Gustav Ross (1818-1861) settled in Altona near Hamburg as a doctor. He too became discoverer: the island of Sylt, which he visited in 1857 and 1858. For bathing in the sea, the attributing healing properties, he found the island ideal. He had one son, Friedrich (1850-1918), who became an engineer and around the moved to Vienna at the turn of the century. The mayor there, Karl Lueger, had started a large-scale infrastructure improvement program in the gigantic city of Vienna started; while the existing private companies should energy supply can be replaced by municipal companies. Friedrich Ross work contributed significantly to the construction of the first municipal power station (1901/2). His son Colin, who later became a writer, was born in Vienna in 1885, his brother Fritz in 1889.

Marriage

During his studies he met the banker's daughter Lisa Peter (1889-1945) in Karlsruhe. She had previously completed studies in London and Cambridge, then studied economics at the Technical University in Karlsruhe and the Universities of Munich and Heidelberg studied. She worked in the chemistry laboratories of the respective universities. They married in July 1911. They had two children, Renate (1915-2004), Veterinarian in the Warthegau in WWII, and Ralph (b. 3 July 1923 in Berlin), an extraordinarily intelligent and handsome boy.

Ralph Colin Ross

His son was Ralph Colin Ross, who authored a book From Chicago to Chungking. Ralph Ross, member of the Hitler Youth, volunteered to fight against Bolshevism on the Easten Front as a artillery gunner for the Wehrmacht during WWII and was killed in Russia on 10 July 1941 in weather related accident by lighting strike near Starokonstantinow.[4] According to author George Bailey:

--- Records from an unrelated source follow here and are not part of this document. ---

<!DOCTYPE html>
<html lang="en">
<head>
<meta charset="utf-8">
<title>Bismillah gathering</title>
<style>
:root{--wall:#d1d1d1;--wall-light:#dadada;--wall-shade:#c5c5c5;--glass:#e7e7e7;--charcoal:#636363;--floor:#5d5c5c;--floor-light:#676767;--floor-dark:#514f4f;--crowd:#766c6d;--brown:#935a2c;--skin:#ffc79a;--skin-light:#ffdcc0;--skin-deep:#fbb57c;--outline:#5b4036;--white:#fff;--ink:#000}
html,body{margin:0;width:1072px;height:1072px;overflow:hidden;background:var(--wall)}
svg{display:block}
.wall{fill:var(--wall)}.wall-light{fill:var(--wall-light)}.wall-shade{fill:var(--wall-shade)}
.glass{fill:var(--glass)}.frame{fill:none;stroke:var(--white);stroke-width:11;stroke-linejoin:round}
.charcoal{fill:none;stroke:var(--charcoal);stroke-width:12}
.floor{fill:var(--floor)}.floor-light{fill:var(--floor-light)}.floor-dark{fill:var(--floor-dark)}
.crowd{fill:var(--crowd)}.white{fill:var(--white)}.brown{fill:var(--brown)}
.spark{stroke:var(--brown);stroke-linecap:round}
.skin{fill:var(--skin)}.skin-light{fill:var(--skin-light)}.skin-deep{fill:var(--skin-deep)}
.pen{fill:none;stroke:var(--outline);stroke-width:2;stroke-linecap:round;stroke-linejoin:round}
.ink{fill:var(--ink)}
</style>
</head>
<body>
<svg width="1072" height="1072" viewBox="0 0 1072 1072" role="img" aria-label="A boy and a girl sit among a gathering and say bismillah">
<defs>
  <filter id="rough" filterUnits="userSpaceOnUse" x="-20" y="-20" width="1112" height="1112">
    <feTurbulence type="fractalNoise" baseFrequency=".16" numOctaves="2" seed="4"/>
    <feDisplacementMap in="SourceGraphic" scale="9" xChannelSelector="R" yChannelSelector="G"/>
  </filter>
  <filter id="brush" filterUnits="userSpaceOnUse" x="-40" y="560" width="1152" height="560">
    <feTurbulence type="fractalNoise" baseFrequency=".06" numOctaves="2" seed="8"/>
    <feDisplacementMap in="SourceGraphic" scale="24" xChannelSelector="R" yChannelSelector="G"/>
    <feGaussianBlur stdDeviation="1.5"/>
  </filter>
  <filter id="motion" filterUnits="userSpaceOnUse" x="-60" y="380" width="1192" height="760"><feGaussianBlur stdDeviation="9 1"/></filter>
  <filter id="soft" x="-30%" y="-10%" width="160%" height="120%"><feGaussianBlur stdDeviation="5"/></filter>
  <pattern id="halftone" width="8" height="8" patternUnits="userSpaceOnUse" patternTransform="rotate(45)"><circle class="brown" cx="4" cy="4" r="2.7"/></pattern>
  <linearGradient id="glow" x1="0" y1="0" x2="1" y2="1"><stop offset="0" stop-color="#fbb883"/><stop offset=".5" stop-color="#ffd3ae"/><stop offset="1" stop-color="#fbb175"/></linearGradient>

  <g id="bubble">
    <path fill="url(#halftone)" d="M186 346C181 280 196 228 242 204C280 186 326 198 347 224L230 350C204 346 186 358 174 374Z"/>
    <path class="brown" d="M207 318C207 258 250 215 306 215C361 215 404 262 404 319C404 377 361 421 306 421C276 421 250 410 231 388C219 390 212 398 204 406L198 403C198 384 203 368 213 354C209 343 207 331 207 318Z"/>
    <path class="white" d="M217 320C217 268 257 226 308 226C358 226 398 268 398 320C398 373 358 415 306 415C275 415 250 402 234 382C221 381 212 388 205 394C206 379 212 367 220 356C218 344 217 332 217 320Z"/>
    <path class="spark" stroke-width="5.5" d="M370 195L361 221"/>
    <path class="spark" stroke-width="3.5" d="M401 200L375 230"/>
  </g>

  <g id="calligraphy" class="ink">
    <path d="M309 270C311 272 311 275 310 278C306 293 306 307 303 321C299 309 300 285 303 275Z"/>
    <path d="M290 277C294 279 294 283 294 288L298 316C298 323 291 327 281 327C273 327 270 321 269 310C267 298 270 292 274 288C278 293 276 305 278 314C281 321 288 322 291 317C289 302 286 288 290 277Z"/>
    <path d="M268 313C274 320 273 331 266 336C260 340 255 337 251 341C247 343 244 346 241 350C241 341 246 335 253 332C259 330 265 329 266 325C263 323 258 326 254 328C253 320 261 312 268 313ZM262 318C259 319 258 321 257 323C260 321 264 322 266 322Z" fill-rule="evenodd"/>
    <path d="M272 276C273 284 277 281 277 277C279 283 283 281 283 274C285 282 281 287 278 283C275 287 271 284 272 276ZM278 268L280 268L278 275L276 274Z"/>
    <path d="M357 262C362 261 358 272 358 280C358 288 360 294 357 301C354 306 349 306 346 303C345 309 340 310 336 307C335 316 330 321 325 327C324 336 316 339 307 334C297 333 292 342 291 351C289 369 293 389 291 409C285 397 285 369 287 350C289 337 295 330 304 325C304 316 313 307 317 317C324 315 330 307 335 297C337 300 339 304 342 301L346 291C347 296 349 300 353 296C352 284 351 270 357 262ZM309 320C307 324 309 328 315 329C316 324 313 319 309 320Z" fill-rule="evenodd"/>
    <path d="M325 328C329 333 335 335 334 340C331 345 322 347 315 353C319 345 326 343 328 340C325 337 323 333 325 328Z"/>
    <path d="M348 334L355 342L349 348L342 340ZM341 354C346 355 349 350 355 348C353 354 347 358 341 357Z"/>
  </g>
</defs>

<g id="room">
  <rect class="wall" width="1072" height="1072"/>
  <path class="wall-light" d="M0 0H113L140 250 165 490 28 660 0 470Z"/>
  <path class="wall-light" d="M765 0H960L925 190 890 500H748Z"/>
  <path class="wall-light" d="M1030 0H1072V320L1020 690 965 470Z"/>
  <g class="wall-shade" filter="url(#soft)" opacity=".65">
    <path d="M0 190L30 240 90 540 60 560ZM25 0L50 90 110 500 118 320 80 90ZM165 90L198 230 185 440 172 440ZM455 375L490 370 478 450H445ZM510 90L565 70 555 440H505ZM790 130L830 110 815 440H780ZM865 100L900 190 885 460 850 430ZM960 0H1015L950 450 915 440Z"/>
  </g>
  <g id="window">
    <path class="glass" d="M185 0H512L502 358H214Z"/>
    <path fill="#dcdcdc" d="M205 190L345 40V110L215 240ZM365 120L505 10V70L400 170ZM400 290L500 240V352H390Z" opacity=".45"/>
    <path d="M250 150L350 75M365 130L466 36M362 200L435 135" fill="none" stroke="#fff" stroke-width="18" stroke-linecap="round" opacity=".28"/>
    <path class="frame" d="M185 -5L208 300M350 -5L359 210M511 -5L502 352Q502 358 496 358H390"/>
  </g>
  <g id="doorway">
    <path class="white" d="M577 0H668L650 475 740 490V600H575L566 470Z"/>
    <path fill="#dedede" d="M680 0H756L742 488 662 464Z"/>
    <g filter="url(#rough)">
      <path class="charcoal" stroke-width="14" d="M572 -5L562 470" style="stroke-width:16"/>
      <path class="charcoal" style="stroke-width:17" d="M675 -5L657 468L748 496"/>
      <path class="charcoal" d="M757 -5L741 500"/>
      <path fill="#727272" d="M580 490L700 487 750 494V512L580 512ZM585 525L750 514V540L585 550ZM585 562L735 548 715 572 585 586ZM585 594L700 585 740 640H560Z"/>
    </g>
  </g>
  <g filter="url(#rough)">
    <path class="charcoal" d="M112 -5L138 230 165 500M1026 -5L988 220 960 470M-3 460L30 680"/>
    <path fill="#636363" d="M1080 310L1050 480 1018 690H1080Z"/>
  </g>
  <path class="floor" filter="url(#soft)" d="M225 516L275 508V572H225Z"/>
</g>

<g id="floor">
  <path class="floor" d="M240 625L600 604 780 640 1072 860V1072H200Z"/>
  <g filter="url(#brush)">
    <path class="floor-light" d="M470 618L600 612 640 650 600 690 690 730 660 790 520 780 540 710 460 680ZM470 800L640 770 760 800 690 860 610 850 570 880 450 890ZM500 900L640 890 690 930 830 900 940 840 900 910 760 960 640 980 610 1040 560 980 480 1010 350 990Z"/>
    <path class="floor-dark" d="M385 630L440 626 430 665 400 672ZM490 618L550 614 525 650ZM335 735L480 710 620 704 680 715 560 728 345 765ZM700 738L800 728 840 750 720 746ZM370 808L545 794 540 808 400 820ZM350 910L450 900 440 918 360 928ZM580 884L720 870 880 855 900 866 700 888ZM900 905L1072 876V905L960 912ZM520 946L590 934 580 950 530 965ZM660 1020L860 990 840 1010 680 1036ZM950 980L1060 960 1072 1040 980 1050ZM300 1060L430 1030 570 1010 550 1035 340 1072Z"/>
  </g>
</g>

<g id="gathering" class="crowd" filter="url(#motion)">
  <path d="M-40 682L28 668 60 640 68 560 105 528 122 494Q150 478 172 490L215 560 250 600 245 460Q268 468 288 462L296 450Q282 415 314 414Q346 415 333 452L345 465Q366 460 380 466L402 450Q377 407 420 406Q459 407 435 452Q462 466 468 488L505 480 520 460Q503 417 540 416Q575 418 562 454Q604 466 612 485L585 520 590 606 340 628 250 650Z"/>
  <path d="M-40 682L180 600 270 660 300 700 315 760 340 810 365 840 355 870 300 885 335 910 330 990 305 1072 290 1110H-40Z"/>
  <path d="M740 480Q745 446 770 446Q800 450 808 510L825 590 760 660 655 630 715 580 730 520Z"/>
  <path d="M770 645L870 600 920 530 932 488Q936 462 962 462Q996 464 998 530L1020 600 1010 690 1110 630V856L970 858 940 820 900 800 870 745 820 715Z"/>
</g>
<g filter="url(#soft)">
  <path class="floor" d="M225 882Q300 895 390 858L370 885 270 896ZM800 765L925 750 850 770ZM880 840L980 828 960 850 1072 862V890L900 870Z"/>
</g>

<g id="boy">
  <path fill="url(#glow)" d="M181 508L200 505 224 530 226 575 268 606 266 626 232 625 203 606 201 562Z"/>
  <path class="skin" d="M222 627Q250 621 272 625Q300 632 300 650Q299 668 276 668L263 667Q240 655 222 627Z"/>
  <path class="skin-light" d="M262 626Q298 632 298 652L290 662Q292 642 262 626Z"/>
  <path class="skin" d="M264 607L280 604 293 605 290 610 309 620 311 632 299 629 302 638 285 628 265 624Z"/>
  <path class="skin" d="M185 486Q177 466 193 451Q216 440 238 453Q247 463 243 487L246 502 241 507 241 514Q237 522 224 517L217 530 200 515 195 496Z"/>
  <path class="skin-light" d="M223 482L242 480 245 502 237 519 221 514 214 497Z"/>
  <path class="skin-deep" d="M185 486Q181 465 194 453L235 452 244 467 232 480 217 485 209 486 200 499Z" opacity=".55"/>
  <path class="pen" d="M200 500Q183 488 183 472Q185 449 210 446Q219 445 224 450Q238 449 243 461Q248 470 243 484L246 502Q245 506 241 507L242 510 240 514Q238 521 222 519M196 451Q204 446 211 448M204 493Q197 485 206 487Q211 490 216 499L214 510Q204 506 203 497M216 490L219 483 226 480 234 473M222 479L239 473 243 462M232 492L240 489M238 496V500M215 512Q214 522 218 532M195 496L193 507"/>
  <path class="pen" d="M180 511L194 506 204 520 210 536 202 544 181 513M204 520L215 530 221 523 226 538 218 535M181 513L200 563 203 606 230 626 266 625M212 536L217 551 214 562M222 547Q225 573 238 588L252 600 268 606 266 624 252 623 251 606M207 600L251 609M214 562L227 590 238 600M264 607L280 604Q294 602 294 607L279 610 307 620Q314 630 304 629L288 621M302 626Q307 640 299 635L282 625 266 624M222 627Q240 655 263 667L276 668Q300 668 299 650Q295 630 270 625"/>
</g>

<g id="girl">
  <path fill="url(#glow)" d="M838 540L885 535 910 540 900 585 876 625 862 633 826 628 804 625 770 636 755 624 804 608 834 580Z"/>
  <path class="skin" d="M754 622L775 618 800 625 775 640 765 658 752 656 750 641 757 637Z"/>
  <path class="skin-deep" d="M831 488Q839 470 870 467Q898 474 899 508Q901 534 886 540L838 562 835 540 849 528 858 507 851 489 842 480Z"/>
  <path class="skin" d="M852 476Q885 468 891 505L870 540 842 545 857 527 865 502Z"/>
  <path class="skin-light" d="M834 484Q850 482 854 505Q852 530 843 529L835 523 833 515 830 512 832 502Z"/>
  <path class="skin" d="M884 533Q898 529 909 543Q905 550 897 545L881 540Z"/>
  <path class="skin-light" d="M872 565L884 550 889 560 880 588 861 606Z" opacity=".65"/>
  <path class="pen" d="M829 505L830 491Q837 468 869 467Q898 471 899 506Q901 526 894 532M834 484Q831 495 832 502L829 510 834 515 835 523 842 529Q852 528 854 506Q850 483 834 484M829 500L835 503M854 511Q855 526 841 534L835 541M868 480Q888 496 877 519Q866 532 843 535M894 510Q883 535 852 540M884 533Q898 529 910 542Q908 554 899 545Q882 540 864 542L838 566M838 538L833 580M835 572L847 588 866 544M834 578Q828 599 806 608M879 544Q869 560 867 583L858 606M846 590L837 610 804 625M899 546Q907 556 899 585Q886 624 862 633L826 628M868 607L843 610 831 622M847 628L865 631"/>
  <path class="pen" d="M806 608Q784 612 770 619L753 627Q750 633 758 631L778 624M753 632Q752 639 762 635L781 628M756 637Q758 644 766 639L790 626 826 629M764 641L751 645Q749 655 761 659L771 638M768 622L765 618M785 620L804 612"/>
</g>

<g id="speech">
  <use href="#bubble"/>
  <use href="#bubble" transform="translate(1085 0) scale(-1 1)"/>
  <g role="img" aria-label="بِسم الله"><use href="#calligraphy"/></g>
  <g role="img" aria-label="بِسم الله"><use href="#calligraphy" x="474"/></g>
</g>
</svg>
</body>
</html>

"Their son Ralph had been killed in a freak accident on the Eastern front. He was sunning himself on a raft in the middle of a Russian lake with two comrades. A solitary cloud was in the sky, directly overhead. The cloud discharged a bolt of lightning that killed Ralph on the spot and left his comrades untouched."

Awards and decorations (excerpt)

Works (selection)

  • Die Produktionsbedingungen der Seewerke und ihre Entwicklung, 1910 (dissertation)
  • Das ABC der wissenschaftlichen Betriebsführung, 1917 (translation of Primer of the Scientific Management by Frank B. Gilbreth)
  • Amerika’s Hour of Decision
  • Unser Amerika (Our America) (1937)
  • Der Balkan Amerikas (1937)

Primary research material

California State University Library at Northridge (Oviatt Library-JEWISH FEDERATION COUNCIL OF GREATER LOS ANGELES’ COMMUNITY RELATIONS COMMITTEE COLLECTION, PART 2 ([1]); Boxes 92-09 (1938), 92-10 (1939), 92-11 (1940, 1942).

Further reading

External links

References

  1. About Colin Ross
  2. Vikings to U-Boats: the German experience in Newfoundland and Labrador, By Gerhard P. Bassler, page 189
  3. Diary for the period April 15th to May 15th 1945
  4. Hitler Youth Personal Account: Ralph Ross (Germany, 1923-41)